## [The task]
Every line containing the string "font" is to be copied from the records.
===== Stored data
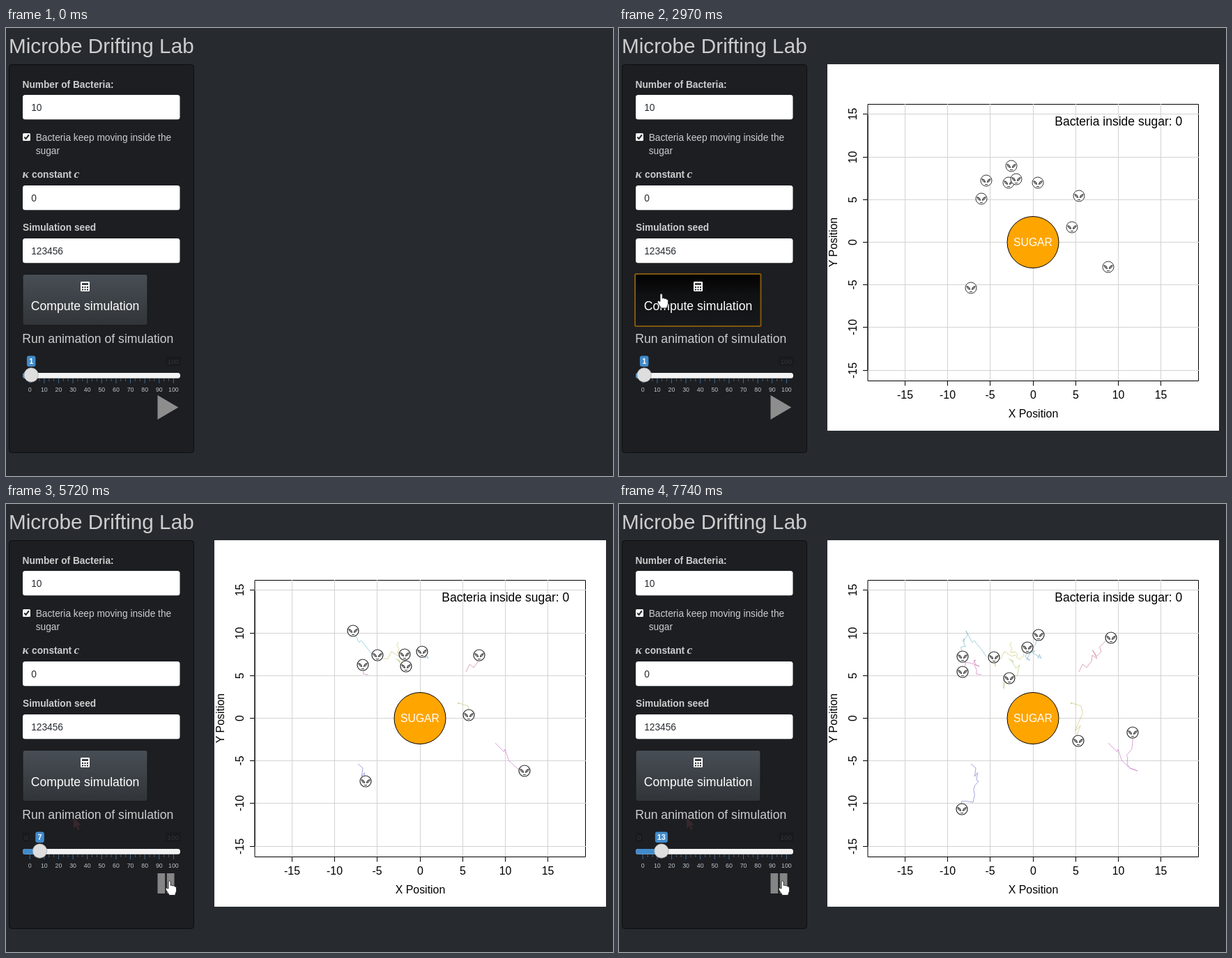
Write an HTML page that moves like this. It is 871 by 643 pixels and loops after 8000 ms.

```html
<!DOCTYPE html>
<html lang="en">
<head>
<meta charset="utf-8">
<title>Microbe Drifting Lab</title>
<style>
html, body { margin: 0; width: 100%; height: 100%; overflow: hidden; background: #272b30; }
svg { display: block; width: 871px; height: 643px; }
text { font-family: "Liberation Sans", Arial, sans-serif; font-size: 13.72px; fill: #cdcdcd; }
.bold { font-weight: bold; }
.math { font: italic bold 17.5px "Liberation Serif", serif; }
.value { fill: #272b30; }
.mid { text-anchor: middle; }
.heading { font-size: 17.6px; }
.tick { font-size: 8.8px; fill: #bcc3cc; }
.tiny { font-size: 9.8px; fill: #33363a; }
#plot text { font-size: 15.9px; fill: #000; }
#plot .count { font-size: 17.5px; }
#plot .sugar { fill: #fff; font-size: 15.7px; }
#trails path { fill: none; stroke-width: 1; stroke-opacity: .65; }
</style>
</head>
<body>
<svg viewBox="0 0 871 643">
  <defs>
    <linearGradient id="idle" x2="0" y2="1">
      <stop stop-color="#484e55"/><stop offset=".6" stop-color="#3a3f44"/><stop offset="1" stop-color="#313539"/>
    </linearGradient>
    <linearGradient id="hover" x2="0" y2="1">
      <stop stop-color="#020202"/><stop offset=".4" stop-color="#101112"/><stop offset="1" stop-color="#17181b"/>
    </linearGradient>
    <path id="arrow" d="M.5 .5V16L4 12.7 6.5 18.5 9 17.4 6.6 11.8H11.5Z"/>
    <path id="hand" d="M4.5 12V2Q6 -.5 7.7 2V7.5Q9.5 6.3 10.8 8 12.6 7 13.6 9 16 8.5 16 11V15.5L14 21.5H6L1 14Q-.2 11.5 2 11Z"/>
    <g id="face">
      <circle r="8" fill="#fff"/>
      <path d="M-6 -2.5Q-2 -2 -1.2 2.3Q-5.3 2.2 -6 -2.5ZM6 -2.5Q2 -2 1.2 2.3Q5.3 2.2 6 -2.5ZM-2 5.2Q0 6.2 2 5.2" fill="#aaa" stroke-width=".9"/>
    </g>
  </defs>
  <rect width="871" height="643" fill="#272b30"/>
  <text x="4" y="36" style="font-size:29.7px">Microbe Drifting Lab</text>
  <rect x="4.5" y="52.5" width="265" height="557" rx="4" fill="#1c1e22" stroke="#0c0d0e"/>

  <g id="form">
    <text class="bold" x="23.5" y="86">Number of Bacteria:</text>
    <rect x="24" y="151" width="11" height="11" rx="1.5" fill="#f4f4f4"/>
    <path d="M26.3 156.6L28.6 159 32.8 153.4" fill="none" stroke="#222" stroke-width="2"/>
    <text x="42.7" y="162">Bacteria keep moving inside the</text>
    <text x="42.7" y="181">sugar</text>
    <text class="math" x="23.5" y="215">κ</text>
    <text class="bold" x="37" y="215">constant</text>
    <text class="math" x="97.5" y="215">c</text>
    <text class="bold" x="24" y="291">Simulation seed</text>
  </g>

  <rect id="button" x="24" y="353.5" width="179" height="73" rx="3" stroke="#17191b"/>
  <rect id="focus" x="23" y="353" width="180.5" height="75" rx="1.5" fill="none" stroke="#80570f" stroke-width="2"/>
  <rect x="107" y="364" width="13" height="14" rx="1.2" fill="#fff"/>
  <path d="M109 366.2h9v2.6h-9zM109 371h2v2h-2zm3.5 0h2v2h-2zm3.5 0h2v2h-2zM109 374.4h2v2h-2zm3.5 0h2v2h-2zm3.5 0h2v2h-2z" fill="#202326"/>
  <text class="heading mid" x="113.5" y="405" style="fill:#fff">Compute simulation</text>
  <text class="heading" x="23.2" y="452">Run animation of simulation</text>

  <g id="scale"></g>
  <rect x="229" y="471" width="21.5" height="14" rx="3" fill="#181a1d"/>
  <text class="tiny mid" x="240" y="482">100</text>
  <g id="low">
    <rect x="24" y="471" width="9.5" height="14" rx="3" fill="#181a1d"/>
    <text class="tiny mid" x="28.8" y="482">0</text>
  </g>
  <rect x="24" y="495" width="226" height="7.8" rx="3.5" fill="#f3f3f3"/>
  <rect id="bar" x="24" y="495" height="7.8" rx="3.5" fill="#428bca"/>
  <circle id="knob" cy="498" r="10.2" fill="#dedede" stroke="#a8a8a8" stroke-width=".7"/>
  <rect id="tag" y="470.5" height="15.5" rx="3" fill="#428bca"/>
  <text id="tagText" class="mid bold" y="482.3" style="font-size:10.8px;fill:#fff"></text>

  <path id="play" d="M217.5 527L247.3 544.5 217.5 562Z" fill="#8d8d8d"/>
  <path id="pause" d="M217.5 530h10.7v29h-10.7zM230.8 530h10.7v29h-10.7z" fill="#858585"/>

  <g id="plot">
    <rect x="299" y="52" width="562" height="526" fill="#fff"/>
    <path d="M357 109.5H831.5V506.5H357Z" fill="none" stroke="#000"/>
    <g id="axes"></g>
    <text class="mid" x="594.5" y="559">X Position</text>
    <text class="mid" transform="translate(312.5 307.5) rotate(-90)">Y Position</text>
    <text class="count" x="625.3" y="140">Bacteria inside sugar: 0</text>
    <circle cx="594" cy="307.5" r="37" fill="#ffa500" stroke="#000"/>
    <text class="sugar mid" x="594" y="313">SUGAR</text>
    <g id="trails"></g>
    <g id="heads" fill="none" stroke="#222"></g>
  </g>
  <use id="ghost" href="#arrow" x="96.5" y="449.5" fill="#38272b"/>
  <use id="cursor" fill="#fff" stroke="#222" stroke-width=".9"/>
</svg>
<script>
const $ = id => document.getElementById(id);
const show = (id, on) => $(id).setAttribute('display', on ? 'inline' : 'none');
const set = (id, attrs) => { for (const k in attrs) $(id).setAttribute(k, attrs[k]); };
const add = (id, markup) => $(id).insertAdjacentHTML('beforeend', markup);

const LOOP = 8000, HOVER = 730, CLICK = 1220, PLOT = 2970, LEAVE = 3480, PLAY = 3970;
const RUN = 4720, BEAT = 250;

const cursorStops = [
  { from: 470, shape: 'arrow', x: 20, y: 364 },
  { from: HOVER, shape: 'hand', x: 54.5, y: 380.5 },
  { from: 3220, shape: 'arrow', x: 96.5, y: 449 },
  { from: LEAVE, shape: 'arrow', x: 229, y: 532.5 },
  { from: 3720, shape: 'hand', x: 228.5, y: 540 }
];

// Each walker has a hue and passes four points; between them it strays at random.
const anchorSteps = [1, 6, 10, 13];
const walkers = [
  '60: 563,198 572,216 581,218 586,206',
  '192: 527,219 498,182 495,202 493,219',
  '315: 520,245 512,231 503,228 493,241',
  '80: 559,222 574,233 552,265 560,250',
  '55: 570,217 533,217 540,233 538,220',
  '200: 601,222 597,212 585,223 602,188',
  '335: 660,241 679,217 692,212 706,192',
  '55: 650,286 664,303 657,331 659,340',
  '300: 702,343 744,383 728,361 737,328',
  '240: 505,373 516,398 508,428 492,438'
].map(line => {
  const [hue, path] = line.split(': ');
  return { hue, anchors: path.split(' ').map(p => p.split(',').map(Number)) };
});

function seeded(seed) {
  const v = Math.sin(seed * 127.1 + 31.7) * 43758.5453;
  return v - Math.floor(v) - .5;
}

function position({ anchors }, walker, step) {
  let i = 0;
  while (i < 2 && anchorSteps[i + 1] < step) i++;
  const k = (step - anchorSteps[i]) / (anchorSteps[i + 1] - anchorSteps[i]);
  const stray = 72 * k * (1 - k);
  return anchors[i].map((v, axis) =>
    v + (anchors[i + 1][axis] - v) * k + stray * seeded(walker * 40 + step * 2 + axis));
}

function build() {
  [[96, '10'], [226, '0'], [302, '123456']].forEach(([y, value]) => add('form',
    `<rect x="24" y="${y}" width="225.5" height="35.3" rx="3.5" fill="#fff"/>
     <text class="value" x="36.2" y="${y + 22.6}">${value}</text>`));

  for (let i = 0; i <= 30; i++) {
    const x = 34.2 + i * 20.62 / 3, major = i % 3 === 0;
    add('scale', `<path d="M${x} 503v${major ? 7 : 4}" stroke="${major ? '#3d6a91' : '#50565d'}"/>`);
    if (major) add('scale', `<text class="tick mid" x="${x}" y="522">${i / 3 * 10}</text>`);
  }

  let grid = '', ticks = 'M410.5 506.5H777.5M357 124.5V491.5', labels = '';
  for (let i = -3; i <= 3; i++) {
    const x = Math.round(593.5 + i * 61.2) + .5, y = Math.round(307 - i * 61.2) + .5;
    grid += `M${x} 109V507M357 ${y}H832`;
    ticks += `M${x} 506.5v7M357 ${y}h-7`;
    labels += `<text class="mid" x="${x}" y="531.5">${i * 5}</text>
      <text class="mid" transform="translate(340.5 ${y}) rotate(-90)">${i * 5}</text>`;
  }
  add('axes', `<path d="${grid}" stroke="#d3d3d3"/><path d="${ticks}" stroke="#000"/>${labels}`);

  walkers.forEach(({ hue }, i) => {
    add('trails', `<path id="trail${i}" stroke="hsl(${hue} 45% 62%)"/>`);
    add('heads', `<use id="head${i}" href="#face"/>`);
  });
}

function drawSlider(value) {
  const x = 34.1 + value * 2.06, width = value > 9 ? 18 : 12.5;
  set('bar', { width: x - 24 });
  set('knob', { cx: x });
  set('tag', { x: x - width / 2, width });
  set('tagText', { x });
  $('tagText').textContent = value;
  show('low', value > 3);
}

function drawWalkers(last) {
  set('heads', { 'stroke-width': last > 1 ? 1.15 : .9 });
  walkers.forEach((walker, i) => {
    const trail = Array.from({ length: last }, (_, n) => position(walker, i, n + 1));
    const [x, y] = trail[last - 1];
    set('trail' + i, { d: 'M' + trail.join('L') });
    set('head' + i, { x, y });
  });
}

function draw(t) {
  set('button', { fill: t >= HOVER && t < LEAVE ? 'url(#hover)' : 'url(#idle)' });
  show('focus', t >= CLICK && t < PLAY);
  show('plot', t >= PLOT);
  show('play', t < PLAY);
  show('pause', t >= PLAY);
  show('ghost', t >= LEAVE);

  const stop = cursorStops.filter(s => s.from <= t).pop();
  show('cursor', stop);
  if (stop) set('cursor', { href: '#' + stop.shape, x: stop.x, y: stop.y });

  // The slider and the plot advance at slightly different rates after a quick start.
  const beat = Math.floor((t - RUN) / BEAT), running = beat >= 0;
  drawSlider(running ? Math.min(2 + 2 * beat, Math.floor(3.9 + .8 * beat)) : 1);
  drawWalkers(running ? Math.min(1 + 3 * beat, Math.floor(3.4 + beat * 5 / 6)) : 1);
}

build();
const start = performance.now();
function tick() {
  draw((performance.now() - start) % LOOP);
  requestAnimationFrame(tick);
}
tick();
</script>
</body>
</html>
```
==========
## [Task response]
text { font-family: "Liberation Sans", Arial, sans-serif; font-size: 13.72px; fill: #cdcdcd; }
.bold { font-weight: bold; }
.math { font: italic bold 17.5px "Liberation Serif", serif; }
.heading { font-size: 17.6px; }
.tick { font-size: 8.8px; fill: #bcc3cc; }
.tiny { font-size: 9.8px; fill: #33363a; }
#plot text { font-size: 15.9px; fill: #000; }
#plot .count { font-size: 17.5px; }
#plot .sugar { fill: #fff; font-size: 15.7px; }
  <text x="4" y="36" style="font-size:29.7px">Microbe Drifting Lab</text>
  <text id="tagText" class="mid bold" y="482.3" style="font-size:10.8px;fill:#fff"></text>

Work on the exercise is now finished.